ARLINGTON -- The scouting report on Wladimir Balentien this season compared to a year ago is noticeably different. The Mariners outfielder has gone from being a pull hitter to someone getting hits to all fields. The run-scoring double Balentien drove into the right-field corner that gave the Mariners a one-run lead in the 11th inning of Wednesday night's eventual one-run loss to the Rangers, was more typical of his new approach.
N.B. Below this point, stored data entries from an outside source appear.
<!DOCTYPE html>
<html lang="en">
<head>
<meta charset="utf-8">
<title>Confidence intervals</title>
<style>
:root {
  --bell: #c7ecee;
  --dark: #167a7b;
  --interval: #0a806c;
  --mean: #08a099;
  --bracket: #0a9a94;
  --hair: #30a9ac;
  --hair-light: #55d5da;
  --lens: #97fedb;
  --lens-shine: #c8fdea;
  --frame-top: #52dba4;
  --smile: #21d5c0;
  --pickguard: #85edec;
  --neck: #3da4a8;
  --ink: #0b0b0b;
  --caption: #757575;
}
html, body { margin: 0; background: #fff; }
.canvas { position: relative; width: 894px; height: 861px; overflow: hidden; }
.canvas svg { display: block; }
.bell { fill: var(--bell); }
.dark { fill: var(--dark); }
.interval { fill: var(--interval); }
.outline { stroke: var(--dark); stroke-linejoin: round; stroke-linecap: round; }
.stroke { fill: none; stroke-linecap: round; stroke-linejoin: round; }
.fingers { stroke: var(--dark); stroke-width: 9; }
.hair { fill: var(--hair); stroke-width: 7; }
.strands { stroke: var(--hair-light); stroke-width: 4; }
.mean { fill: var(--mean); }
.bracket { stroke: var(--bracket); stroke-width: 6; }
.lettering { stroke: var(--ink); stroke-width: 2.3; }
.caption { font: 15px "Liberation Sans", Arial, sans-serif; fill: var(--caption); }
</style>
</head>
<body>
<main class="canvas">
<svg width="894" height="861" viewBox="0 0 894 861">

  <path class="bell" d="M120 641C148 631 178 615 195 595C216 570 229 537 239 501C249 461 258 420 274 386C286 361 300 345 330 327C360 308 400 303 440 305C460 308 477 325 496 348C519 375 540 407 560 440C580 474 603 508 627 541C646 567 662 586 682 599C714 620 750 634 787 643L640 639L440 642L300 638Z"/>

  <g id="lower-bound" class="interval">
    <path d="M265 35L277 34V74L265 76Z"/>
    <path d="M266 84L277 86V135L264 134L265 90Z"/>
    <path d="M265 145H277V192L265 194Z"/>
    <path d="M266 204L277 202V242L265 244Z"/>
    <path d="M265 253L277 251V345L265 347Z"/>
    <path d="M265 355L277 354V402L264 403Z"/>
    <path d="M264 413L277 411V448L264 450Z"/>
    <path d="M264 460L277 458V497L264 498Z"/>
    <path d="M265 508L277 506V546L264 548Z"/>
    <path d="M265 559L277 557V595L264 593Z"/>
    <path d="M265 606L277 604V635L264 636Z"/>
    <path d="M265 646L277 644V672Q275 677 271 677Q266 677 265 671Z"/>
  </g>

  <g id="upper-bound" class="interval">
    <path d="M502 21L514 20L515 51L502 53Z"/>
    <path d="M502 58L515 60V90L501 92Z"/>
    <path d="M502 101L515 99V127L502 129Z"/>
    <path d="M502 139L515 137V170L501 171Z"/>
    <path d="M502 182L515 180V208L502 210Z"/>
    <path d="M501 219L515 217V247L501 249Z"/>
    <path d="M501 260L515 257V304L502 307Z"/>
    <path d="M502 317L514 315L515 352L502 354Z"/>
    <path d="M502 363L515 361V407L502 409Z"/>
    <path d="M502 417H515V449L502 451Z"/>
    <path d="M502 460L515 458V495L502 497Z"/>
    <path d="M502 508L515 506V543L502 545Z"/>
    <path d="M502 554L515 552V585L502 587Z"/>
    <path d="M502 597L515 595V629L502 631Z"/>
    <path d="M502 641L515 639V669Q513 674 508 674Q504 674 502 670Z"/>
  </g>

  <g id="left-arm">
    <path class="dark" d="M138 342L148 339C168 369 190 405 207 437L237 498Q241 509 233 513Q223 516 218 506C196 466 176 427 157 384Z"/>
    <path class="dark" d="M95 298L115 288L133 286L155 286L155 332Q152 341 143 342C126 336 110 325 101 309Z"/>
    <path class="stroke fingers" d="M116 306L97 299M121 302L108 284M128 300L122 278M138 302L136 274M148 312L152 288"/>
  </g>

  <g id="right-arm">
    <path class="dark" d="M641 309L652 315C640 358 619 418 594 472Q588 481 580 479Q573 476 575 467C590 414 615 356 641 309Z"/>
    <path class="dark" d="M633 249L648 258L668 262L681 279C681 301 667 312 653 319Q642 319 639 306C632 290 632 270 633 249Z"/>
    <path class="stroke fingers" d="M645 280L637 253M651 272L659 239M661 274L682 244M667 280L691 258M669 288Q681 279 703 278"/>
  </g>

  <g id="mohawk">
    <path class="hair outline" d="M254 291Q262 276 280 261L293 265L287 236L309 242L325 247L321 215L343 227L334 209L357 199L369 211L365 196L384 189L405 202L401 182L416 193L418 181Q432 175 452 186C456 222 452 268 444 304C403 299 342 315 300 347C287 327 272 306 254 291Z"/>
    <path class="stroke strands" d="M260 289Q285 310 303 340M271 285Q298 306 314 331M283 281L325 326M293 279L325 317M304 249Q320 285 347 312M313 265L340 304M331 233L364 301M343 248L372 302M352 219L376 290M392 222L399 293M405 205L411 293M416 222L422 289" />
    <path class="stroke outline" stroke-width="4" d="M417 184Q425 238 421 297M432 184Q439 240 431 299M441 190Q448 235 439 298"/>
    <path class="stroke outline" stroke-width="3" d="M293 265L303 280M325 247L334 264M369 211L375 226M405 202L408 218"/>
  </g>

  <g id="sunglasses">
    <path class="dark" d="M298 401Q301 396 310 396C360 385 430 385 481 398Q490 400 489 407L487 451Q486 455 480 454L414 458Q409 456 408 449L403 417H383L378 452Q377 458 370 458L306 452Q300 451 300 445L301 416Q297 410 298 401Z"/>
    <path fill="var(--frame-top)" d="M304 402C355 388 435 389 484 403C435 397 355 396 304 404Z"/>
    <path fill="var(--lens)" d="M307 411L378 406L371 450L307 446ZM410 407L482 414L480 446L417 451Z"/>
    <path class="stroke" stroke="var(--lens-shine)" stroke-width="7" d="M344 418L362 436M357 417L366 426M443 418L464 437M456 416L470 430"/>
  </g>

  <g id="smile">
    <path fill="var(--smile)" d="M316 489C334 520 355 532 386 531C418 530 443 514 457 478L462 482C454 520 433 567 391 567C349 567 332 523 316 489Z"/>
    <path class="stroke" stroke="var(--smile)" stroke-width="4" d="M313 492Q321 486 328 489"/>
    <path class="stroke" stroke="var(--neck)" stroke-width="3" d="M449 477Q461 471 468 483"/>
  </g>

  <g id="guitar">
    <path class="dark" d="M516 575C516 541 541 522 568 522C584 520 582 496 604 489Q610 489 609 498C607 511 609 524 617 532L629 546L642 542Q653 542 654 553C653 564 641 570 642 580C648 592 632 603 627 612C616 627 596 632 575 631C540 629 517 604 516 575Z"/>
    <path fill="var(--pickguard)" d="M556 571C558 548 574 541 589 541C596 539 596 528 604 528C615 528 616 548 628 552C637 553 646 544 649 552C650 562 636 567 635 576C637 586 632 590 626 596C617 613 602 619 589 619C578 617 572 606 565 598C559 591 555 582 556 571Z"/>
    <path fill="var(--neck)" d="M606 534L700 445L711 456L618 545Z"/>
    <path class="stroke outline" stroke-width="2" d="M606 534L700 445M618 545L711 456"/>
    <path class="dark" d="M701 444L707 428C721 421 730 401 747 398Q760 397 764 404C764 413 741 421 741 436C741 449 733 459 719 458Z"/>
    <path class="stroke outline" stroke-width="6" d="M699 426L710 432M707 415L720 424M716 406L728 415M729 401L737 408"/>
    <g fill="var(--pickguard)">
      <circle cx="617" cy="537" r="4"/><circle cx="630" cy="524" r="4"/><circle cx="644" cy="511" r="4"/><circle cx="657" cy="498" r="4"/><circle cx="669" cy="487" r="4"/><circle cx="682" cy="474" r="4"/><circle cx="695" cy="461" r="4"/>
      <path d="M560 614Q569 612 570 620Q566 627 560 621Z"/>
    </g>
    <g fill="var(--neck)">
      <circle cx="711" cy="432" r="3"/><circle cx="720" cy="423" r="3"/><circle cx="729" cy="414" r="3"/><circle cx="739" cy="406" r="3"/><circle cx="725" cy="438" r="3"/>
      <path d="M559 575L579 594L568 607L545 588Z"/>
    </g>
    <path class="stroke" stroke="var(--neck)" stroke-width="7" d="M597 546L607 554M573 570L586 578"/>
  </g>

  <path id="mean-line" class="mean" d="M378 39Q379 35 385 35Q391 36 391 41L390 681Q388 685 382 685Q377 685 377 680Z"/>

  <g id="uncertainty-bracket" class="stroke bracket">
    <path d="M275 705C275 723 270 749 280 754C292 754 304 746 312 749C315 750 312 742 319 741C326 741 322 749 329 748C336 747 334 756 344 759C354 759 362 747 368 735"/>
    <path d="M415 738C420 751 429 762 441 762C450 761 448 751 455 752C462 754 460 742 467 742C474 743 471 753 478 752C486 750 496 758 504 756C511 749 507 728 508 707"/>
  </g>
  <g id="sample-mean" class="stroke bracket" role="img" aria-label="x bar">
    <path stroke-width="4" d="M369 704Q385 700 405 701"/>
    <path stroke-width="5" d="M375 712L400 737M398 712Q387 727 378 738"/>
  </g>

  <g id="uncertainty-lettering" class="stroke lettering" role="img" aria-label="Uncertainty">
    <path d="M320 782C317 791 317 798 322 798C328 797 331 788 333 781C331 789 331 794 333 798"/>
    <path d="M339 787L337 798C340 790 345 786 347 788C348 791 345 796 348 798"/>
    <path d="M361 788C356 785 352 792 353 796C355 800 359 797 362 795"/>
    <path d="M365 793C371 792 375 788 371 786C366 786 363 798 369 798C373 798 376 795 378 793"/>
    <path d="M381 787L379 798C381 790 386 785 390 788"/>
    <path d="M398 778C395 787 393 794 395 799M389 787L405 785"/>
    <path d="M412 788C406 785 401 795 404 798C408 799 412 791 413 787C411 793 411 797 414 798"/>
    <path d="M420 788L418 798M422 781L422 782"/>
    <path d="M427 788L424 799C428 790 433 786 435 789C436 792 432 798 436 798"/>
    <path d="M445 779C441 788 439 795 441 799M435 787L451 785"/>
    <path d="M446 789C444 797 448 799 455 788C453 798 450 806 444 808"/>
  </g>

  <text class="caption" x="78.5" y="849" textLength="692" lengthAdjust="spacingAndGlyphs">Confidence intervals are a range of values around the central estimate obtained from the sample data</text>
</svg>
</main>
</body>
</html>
"This is going to make this guy a pretty good player if he stays with that approach," manager Don Wakamatsu said. "[Rangers third baseman Michael Young] does that extremely well." Balentien acknowledged after Wednesday night's game that he was too pull-happy last season during his two stints with the Mariners. "It was tough," Balentien said. "The team was struggling and I tried too hard. I tried to pull everything." That approach pulled his batting average down to .202 and instead of hitting home runs the way he did at Tacoma -- 18 in 62 games -- Balentien hit just seven home runs in 71 games with Seattle. One of the first things Wakamatsu did when Balentien finally reported for Spring Training following a week-long absence because of Passport issues, was plant the thought in the young hitter's mind to hit the ball in all directions. "I have been working on going the other way from the first day of camp," Balentien said. "I see the ball better, so I guess going the other way is good for me. By staying back longer, I can recognize the pitches better." That's what happened in the 11th inning on Wednesday night. "They were pitching me away the entire game and having success," Balentien said. "I was 0-for-4, but didn't change my approach and got a big base-hit that might have decided the game." After averaging more than 20 home runs in each of his past four Minor League seasons, Balentien has plenty of power and could become a 20-something home run hitter for the Mariners down the road. "He has the power to hit balls out to all fields," Wakamatsu said.
Jim Street is a reporter for MLB.com. This story was not subject to the approval of Major League Baseball or its clubs.